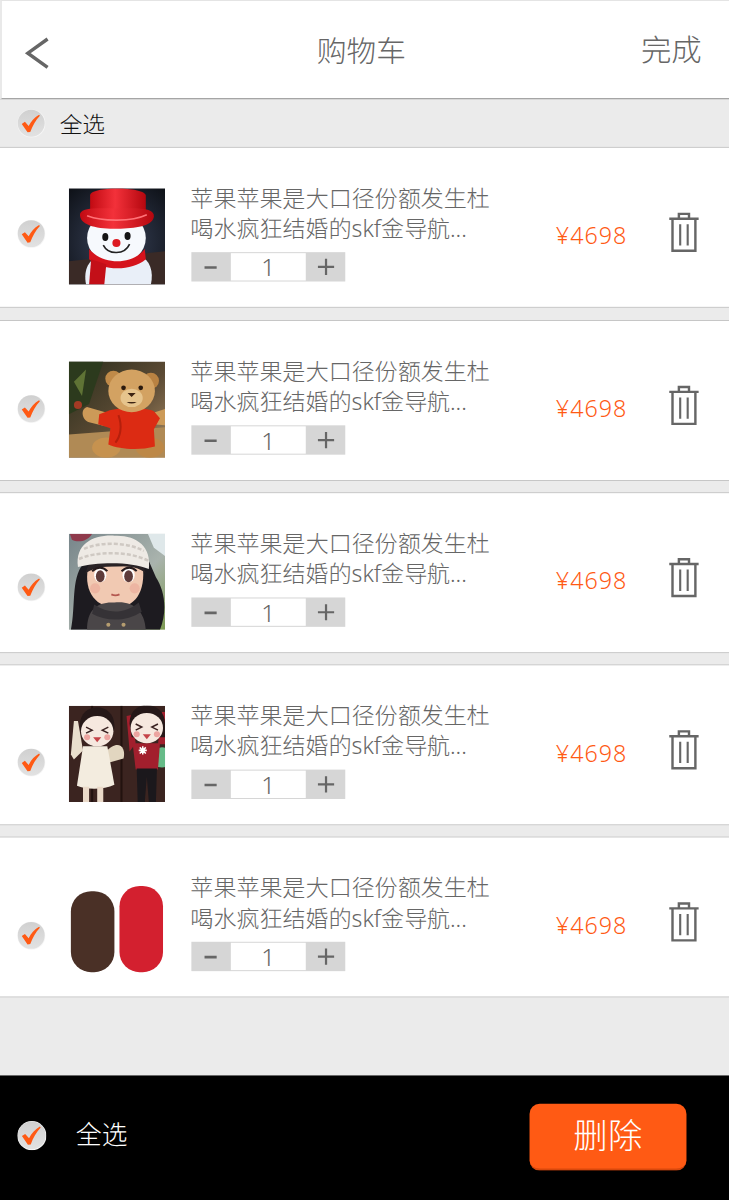
<!DOCTYPE html>
<html lang="zh-CN">
<head>
<meta charset="utf-8">
<title>购物车</title>
<link rel="stylesheet" href="https://fonts.googleapis.com/css2?family=Noto+Sans:wght@400&amp;family=Noto+Sans+SC:wght@300;350;400&amp;display=swap">
<style>
:root {
  --page: #ebebeb;
  --panel: #ffffff;
  --ink: #666666;
  --ink-strong: #111111;
  --rule: #c6c6c6;
  --rule-dark: #8c8c8c;
  --control: #d6d6d6;
  --accent: #ff5a14;
  --accent-edge: #d9480c;
  --bar: #000000;
}
* { box-sizing: border-box; margin: 0; padding: 0; }
html, body { width: 729px; height: 1200px; overflow: hidden; background: var(--page); }
body { font-family: "Noto Sans", "Noto Sans SC", sans-serif; font-weight: 350; color: var(--ink); }
a { color: inherit; text-decoration: none; }
svg { display: block; }
.defs { position: absolute; width: 0; height: 0; }
.screen { position: absolute; left: 0; top: 0; width: 720px; height: 1185px; overflow: hidden; background: var(--page); transform: scale(1.0125, 1.01266); transform-origin: 0 0; }
.screen > *, .item > *, .topbar > *, .select-all > *, .actions > * { position: absolute; white-space: nowrap; }

.topbar { left: 0; top: 0; width: 720px; height: 98px; background: var(--panel); border-top: 1px solid #e4e4e4; border-left: 2px solid #e9e9e9; border-bottom: 1px solid var(--rule-dark); }
.topbar .back { left: 20px; top: 33px; }
.topbar h1 { left: 255px; top: 29px; width: 200px; font-size: 29.4px; line-height: 40px; font-weight: 350; text-align: center; }
.topbar .done { right: 27px; top: 28px; font-size: 30px; line-height: 40px; }

.check { width: 28px; height: 28px; left: 17px; }
.select-all { left: 0; top: 98px; width: 720px; height: 47px; }
.select-all .check { top: 10px; }
.select-all .label { left: 59px; top: 10px; font-size: 22.5px; line-height: 30px; color: var(--ink-strong); }

.cart { list-style: none; }
.item { position: absolute; left: 0; width: 720px; height: 159px; background: var(--panel); border: solid var(--rule); border-width: 1px 0; }
.item .check { top: var(--check-top); }
.item .photo { left: 68px; top: 40px; width: 95px; height: 95px; }
.item .title { left: 188px; top: 35px; font-size: 22.75px; line-height: 30px; }
.item .quantity { left: 189px; top: 103px; width: 152px; height: 29px; display: flex; background: var(--control); }
.quantity .step { width: 39px; height: 29px; }
.quantity .count { width: 74px; height: 27px; margin-top: 1px; background: var(--panel); font-size: 24px; line-height: 28px; text-align: center; }
.item .price { left: 549px; top: 70px; font-size: 23px; line-height: 32px; letter-spacing: 1px; color: var(--accent); }
.item .trash { left: 660px; top: 63px; width: 31px; height: 41px; }

.actions { left: 0; top: 1062px; width: 720px; height: 123px; background: var(--bar); color: #fff; }
.actions .check { top: 45px; left: 17px; width: 29px; height: 29px; }
.actions .label { left: 75px; top: 41px; font-size: 25.6px; line-height: 36px; }
.actions .delete { left: 523px; top: 28px; width: 155px; height: 66px; border-radius: 10px; background: var(--accent); border-bottom: 2px solid var(--accent-edge); font-size: 34px; line-height: 63px; text-align: center; }
</style>
</head>
<body>
<svg class="defs" aria-hidden="true">
  <defs>
    <linearGradient id="check-face" x1="0" y1="0" x2="0" y2="1">
      <stop offset="0" stop-color="#d0d0d0"/><stop offset="1" stop-color="#e2e2e2"/>
    </linearGradient>
    <symbol id="icon-check" viewBox="0 0 28 28">
      <circle cx="14" cy="14" r="13.9" fill="#f6f6f6"/>
      <circle cx="13.8" cy="13.7" r="13.3" fill="url(#check-face)"/>
      <path d="M4.5 14.4 7.6 12.3 11.3 16.4C13.6 11.8 16.8 8 21.6 5.2L22.4 6.2C18.2 10.6 15.2 16 12.9 22.3L10.2 22.6Z" fill="#ff5a14"/>
    </symbol>
    <symbol id="icon-trash" viewBox="0 0 31 41">
      <g fill="none" stroke="#666" stroke-width="2.4">
        <path d="M1 7H30"/><path d="M10.5 7V2.2H20.5V7"/><path d="M4.2 7V38.6H26.8V7"/>
        <path d="M11.8 12.5V33.5M19.2 12.5V33.5" stroke-width="2.1"/>
      </g>
    </symbol>
    <symbol id="icon-minus" viewBox="0 0 39 29"><path d="M13 15.2H25" stroke="#666" stroke-width="2.6"/></symbol>
    <symbol id="icon-plus" viewBox="0 0 39 29"><path d="M12 14.6H28M20 6.6V22.6" stroke="#666" stroke-width="2.2"/></symbol>
    <radialGradient id="night" cx=".5" cy=".55" r=".75"><stop offset="0" stop-color="#39435a"/><stop offset="1" stop-color="#0d1016"/></radialGradient>
    <linearGradient id="red-hat" x1="0" x2="1"><stop offset="0" stop-color="#c10a12"/><stop offset=".45" stop-color="#f3313a"/><stop offset="1" stop-color="#b4070f"/></linearGradient>
    <linearGradient id="shelf" x1="0" y1="0" x2="1" y2="1"><stop offset="0" stop-color="#2b2e1c"/><stop offset=".55" stop-color="#5b4a34"/><stop offset="1" stop-color="#a98c66"/></linearGradient>
    <linearGradient id="garden" x1="0" y1="0" x2="1" y2="1"><stop offset="0" stop-color="#77858a"/><stop offset=".6" stop-color="#a9b3ad"/><stop offset="1" stop-color="#7d9a52"/></linearGradient>
  </defs>
</svg>

<main class="screen">
  <header class="topbar">
    <a class="back" href="#" aria-label="返回"><svg width="30" height="38" viewBox="0 0 30 38"><path d="M25 4.5 5.5 18.5 25 32.500" fill="none" stroke="#666" stroke-width="3.4"/></svg></a>
    <h1>购物车</h1>
    <a class="done" href="#">完成</a>
  </header>

  <div class="select-all">
    <svg class="check"><use href="#icon-check"/></svg>
    <span class="label">全选</span>
  </div>

  <ul class="cart">
    <li class="item" style="top:145px;--check-top:71px">
      <svg class="check"><use href="#icon-check"/></svg>
      <svg class="photo" viewBox="0 0 95 95" role="img" aria-label="商品照片：戴红帽子的雪人玩具">
        <rect width="95" height="95" fill="url(#night)"/>
        <path d="M0 72 95 62V95H0Z" fill="#3a2a26"/>
        <path d="M17 95C14 80 20 70 30 67H70C80 70 84 82 81 95Z" fill="#e9eff8"/>
        <ellipse cx="47" cy="49" rx="29" ry="26" fill="#f6f9fd"/>
        <path d="M20 60C34 76 62 76 75 60L76 70C62 82 34 82 20 70Z" fill="#d5131c"/>
        <path d="M22 70 37 75 35 95H20Z" fill="#c30f18"/>
        <path d="M21 25V7C21-2 74-2 76 7V25Z" fill="url(#red-hat)"/>
        <path d="M11 27C10 20 22 19 48 20 72 19 85 20 84 28 82 38 66 39 48 40 29 40 12 37 11 27Z" fill="url(#red-hat)"/>
        <path d="M18 27C34 33 62 33 77 26" fill="none" stroke="#ff7277" stroke-width="1.6"/>
        <ellipse cx="36" cy="48" rx="3" ry="4" fill="#151515"/><ellipse cx="58" cy="47" rx="3" ry="4" fill="#151515"/>
        <circle cx="47" cy="54" r="4" fill="#dd1a22"/>
        <path d="M34 56C39 66 55 66 60 55" fill="none" stroke="#222" stroke-width="1.6"/>
      </svg>
      <p class="title">苹果苹果是大口径份额发生杜<br>喝水疯狂结婚的skf金导航...</p>
      <div class="quantity"><svg class="step"><use href="#icon-minus"/></svg><span class="count">1</span><svg class="step"><use href="#icon-plus"/></svg></div>
      <span class="price">¥4698</span>
      <a class="trash" href="#" aria-label="删除商品"><svg width="31" height="41"><use href="#icon-trash"/></svg></a>
    </li>

    <li class="item" style="top:316px;--check-top:73px">
      <svg class="check"><use href="#icon-check"/></svg>
      <svg class="photo" viewBox="0 0 95 95" role="img" aria-label="商品照片：穿红衣的玩具熊">
        <rect width="95" height="95" fill="url(#shelf)"/>
        <path d="M0 0H34L20 42 0 52Z" fill="#2c3a1d"/><path d="M5 20 17 8 13 34Z" fill="#5f7335"/>
        <circle cx="9" cy="43" r="4" fill="#a43a24"/>
        <path d="M0 72 95 65V95H0Z" fill="#b08a55"/>
        <ellipse cx="37" cy="85" rx="14" ry="10" fill="#c6924f"/><ellipse cx="80" cy="85" rx="14" ry="10" fill="#bd8847"/>
        <path d="M36 50 18 45C11 47 13 58 20 60L36 64ZM85 50 95 47V63L83 62Z" fill="#cc9a58"/>
        <path d="M38 49C50 45 74 45 84 49L90 56 84 67 85 84C70 88 50 87 39 82L41 66 29 62 30 52Z" fill="#dc2b13"/>
        <path d="M49 53C53 64 51 74 46 80" fill="none" stroke="#b51f0c" stroke-width="2"/>
        <circle cx="44" cy="17" r="8" fill="#c08a48"/><circle cx="81" cy="19" r="8" fill="#b98242"/>
        <ellipse cx="62" cy="29" rx="23" ry="21" fill="#d3a262"/>
        <ellipse cx="62" cy="36" rx="11" ry="9" fill="#e6c48d"/>
        <circle cx="54" cy="26" r="2.300" fill="#2b1a0e"/><circle cx="71" cy="26" r="2.300" fill="#2b1a0e"/>
        <path d="M58 31H66L62 35ZM57 40Q62 43 67 40" fill="#3d2413"/>
      </svg>
      <p class="title">苹果苹果是大口径份额发生杜<br>喝水疯狂结婚的skf金导航...</p>
      <div class="quantity"><svg class="step"><use href="#icon-minus"/></svg><span class="count">1</span><svg class="step"><use href="#icon-plus"/></svg></div>
      <span class="price">¥4698</span>
      <a class="trash" href="#" aria-label="删除商品"><svg width="31" height="41"><use href="#icon-trash"/></svg></a>
    </li>

    <li class="item" style="top:486px;--check-top:79px">
      <svg class="check"><use href="#icon-check"/></svg>
      <svg class="photo" viewBox="0 0 95 95" role="img" aria-label="商品照片：戴白色毛线帽的娃娃">
        <rect width="95" height="95" fill="url(#garden)"/>
        <path d="M78 0H95V22L84 14Z" fill="#dfe8ea"/>
        <path d="M14 30C2 45 7 72 2 95H90C98 75 94 55 86 43L76 20Z" fill="#1d1b20"/>
        <path d="M19 33C14 60 29 73 46 73 65 73 76 58 73 32Z" fill="#f1c9b2"/>
        <path d="M16 40C24 30 65 28 76 39L72 29H20Z" fill="#2a2326"/>
        <path d="M9 33C6 10 24 1 45 2 66 1 82 12 79 35 61 27 27 28 9 33Z" fill="#eeeae5"/>
        <path d="M10 25C28 17 60 17 79 27M15 15C31 8 57 8 74 17" fill="none" stroke="#cfc9c3" stroke-width="2.5" stroke-dasharray="4 2"/>
        <path d="M1 0H23C18 8 9 9 3 6Z" fill="#8f3a4c"/>
        <ellipse cx="31" cy="41" rx="6" ry="7" fill="#fff"/><ellipse cx="59" cy="41" rx="6" ry="7" fill="#fff"/>
        <ellipse cx="31" cy="42" rx="4.300" ry="6" fill="#5d3b3a"/><ellipse cx="59" cy="42" rx="4.300" ry="6" fill="#5d3b3a"/>
        <path d="M23 37Q31 30 38 37M52 37Q60 30 67 37" fill="none" stroke="#251a1c" stroke-width="2"/>
        <circle cx="26" cy="54" r="5" fill="#eba997" opacity=".6"/><circle cx="65" cy="54" r="5" fill="#eba997" opacity=".6"/>
        <path d="M42 60Q46 62 50 60" fill="none" stroke="#b4574f" stroke-width="1.8"/>
        <path d="M18 95C18 75 28 67 45 68 63 66 75 76 76 95Z" fill="#4a4648"/>
        <path d="M25 70C39 80 56 79 69 68L72 77C57 87 37 87 23 79Z" fill="#353236"/>
        <circle cx="39" cy="90" r="2" fill="#b59d70"/><circle cx="54" cy="90" r="2" fill="#b59d70"/>
      </svg>
      <p class="title">苹果苹果是大口径份额发生杜<br>喝水疯狂结婚的skf金导航...</p>
      <div class="quantity"><svg class="step"><use href="#icon-minus"/></svg><span class="count">1</span><svg class="step"><use href="#icon-plus"/></svg></div>
      <span class="price">¥4698</span>
      <a class="trash" href="#" aria-label="删除商品"><svg width="31" height="41"><use href="#icon-trash"/></svg></a>
    </li>

    <li class="item" style="top:656px;--check-top:82px">
      <svg class="check"><use href="#icon-check"/></svg>
      <svg class="photo" viewBox="0 0 95 95" role="img" aria-label="商品照片：一对布娃娃">
        <rect width="95" height="95" fill="#3b2420"/>
        <path d="M23 0V95M52 0V95M74 0V95" stroke="#22120f" stroke-width="2"/>
        <path d="M36 46C48 32 57 40 54 52L40 56Z" fill="#e2d6c0"/>
        <path d="M9 15 14 44 5 53 2 48 5 15Z" fill="#eadfcd"/>
        <path d="M14 40H38L45 78C35 83 17 83 8 79Z" fill="#f3ecdf"/>
        <path d="M17 80V95M31 80V95" stroke="#ead9c8" stroke-width="6"/>
        <path d="M11 22C8-5 47-6 45 22L42 32H13Z" fill="#261818"/>
        <ellipse cx="28" cy="25" rx="16" ry="15" fill="#f6e8df"/>
        <path d="M57 10 62 9 66 37 60 45ZM92 6 95 6V38L88 38Z" fill="#a21f2d"/>
        <circle cx="92" cy="51" r="10" fill="#66bb88"/>
        <path d="M63 37H90L88 63H66Z" fill="#a21f2d"/>
        <path d="M67 62H87L86 95H79L77 70 75 95H68Z" fill="#1b181c"/>
        <path d="M60 18C59-7 95-7 95 18V31H62Z" fill="#261818"/>
        <ellipse cx="77" cy="22" rx="16" ry="15" fill="#f6e8df"/>
        <path d="M73 40V48M69 44H77M70 41 76 47M76 41 70 47" stroke="#fff" stroke-width="1.5"/>
        <g id="doll-face"><path d="M17 21 23 24 17 27M39 21 33 24 39 27" fill="none" stroke="#3a2222" stroke-width="1.5"/><path d="M24 31H32L28 36Z" fill="#c54348"/><circle cx="18" cy="31" r="3" fill="#eca4a0"/><circle cx="38" cy="31" r="3" fill="#eca4a0"/></g>
        <use href="#doll-face" x="49" y="-3"/>
      </svg>
      <p class="title">苹果苹果是大口径份额发生杜<br>喝水疯狂结婚的skf金导航...</p>
      <div class="quantity"><svg class="step"><use href="#icon-minus"/></svg><span class="count">1</span><svg class="step"><use href="#icon-plus"/></svg></div>
      <span class="price">¥4698</span>
      <a class="trash" href="#" aria-label="删除商品"><svg width="31" height="41"><use href="#icon-trash"/></svg></a>
    </li>

    <li class="item" style="top:826px;--check-top:83px">
      <svg class="check"><use href="#icon-check"/></svg>
      <svg class="photo" viewBox="0 0 95 95" role="img" aria-label="商品照片：一对毛绒玩偶">
        <rect width="95" height="95" fill="#fff"/>
        <rect x="2" y="13" width="43" height="80" rx="20" fill="#4a3026"/>
        <rect x="50" y="8" width="43" height="85" rx="20" fill="#d3202f"/>
      </svg>
      <p class="title">苹果苹果是大口径份额发生杜<br>喝水疯狂结婚的skf金导航...</p>
      <div class="quantity"><svg class="step"><use href="#icon-minus"/></svg><span class="count">1</span><svg class="step"><use href="#icon-plus"/></svg></div>
      <span class="price">¥4698</span>
      <a class="trash" href="#" aria-label="删除商品"><svg width="31" height="41"><use href="#icon-trash"/></svg></a>
    </li>
  </ul>

  <footer class="actions">
    <svg class="check"><use href="#icon-check"/></svg>
    <span class="label">全选</span>
    <a class="delete" href="#">删除</a>
  </footer>
</main>
</body>
</html>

| PROBLEM TO WORK ON |
Return exactly the lines above from the line that has "31H66L62 35ZM57 40Q62" through the line that has "72 2 95H90C98", inclusive, and nothing else.

| TASK ANSWER |
        <path d="M58 31H66L62 35ZM57 40Q62 43 67 40" fill="#3d2413"/>
      </svg>
      <p class="title">苹果苹果是大口径份额发生杜<br>喝水疯狂结婚的skf金导航...</p>
      <div class="quantity"><svg class="step"><use href="#icon-minus"/></svg><span class="count">1</span><svg class="step"><use href="#icon-plus"/></svg></div>
      <span class="price">¥4698</span>
      <a class="trash" href="#" aria-label="删除商品"><svg width="31" height="41"><use href="#icon-trash"/></svg></a>
    </li>

    <li class="item" style="top:486px;--check-top:79px">
      <svg class="check"><use href="#icon-check"/></svg>
      <svg class="photo" viewBox="0 0 95 95" role="img" aria-label="商品照片：戴白色毛线帽的娃娃">
        <rect width="95" height="95" fill="url(#garden)"/>
        <path d="M78 0H95V22L84 14Z" fill="#dfe8ea"/>
        <path d="M14 30C2 45 7 72 2 95H90C98 75 94 55 86 43L76 20Z" fill="#1d1b20"/>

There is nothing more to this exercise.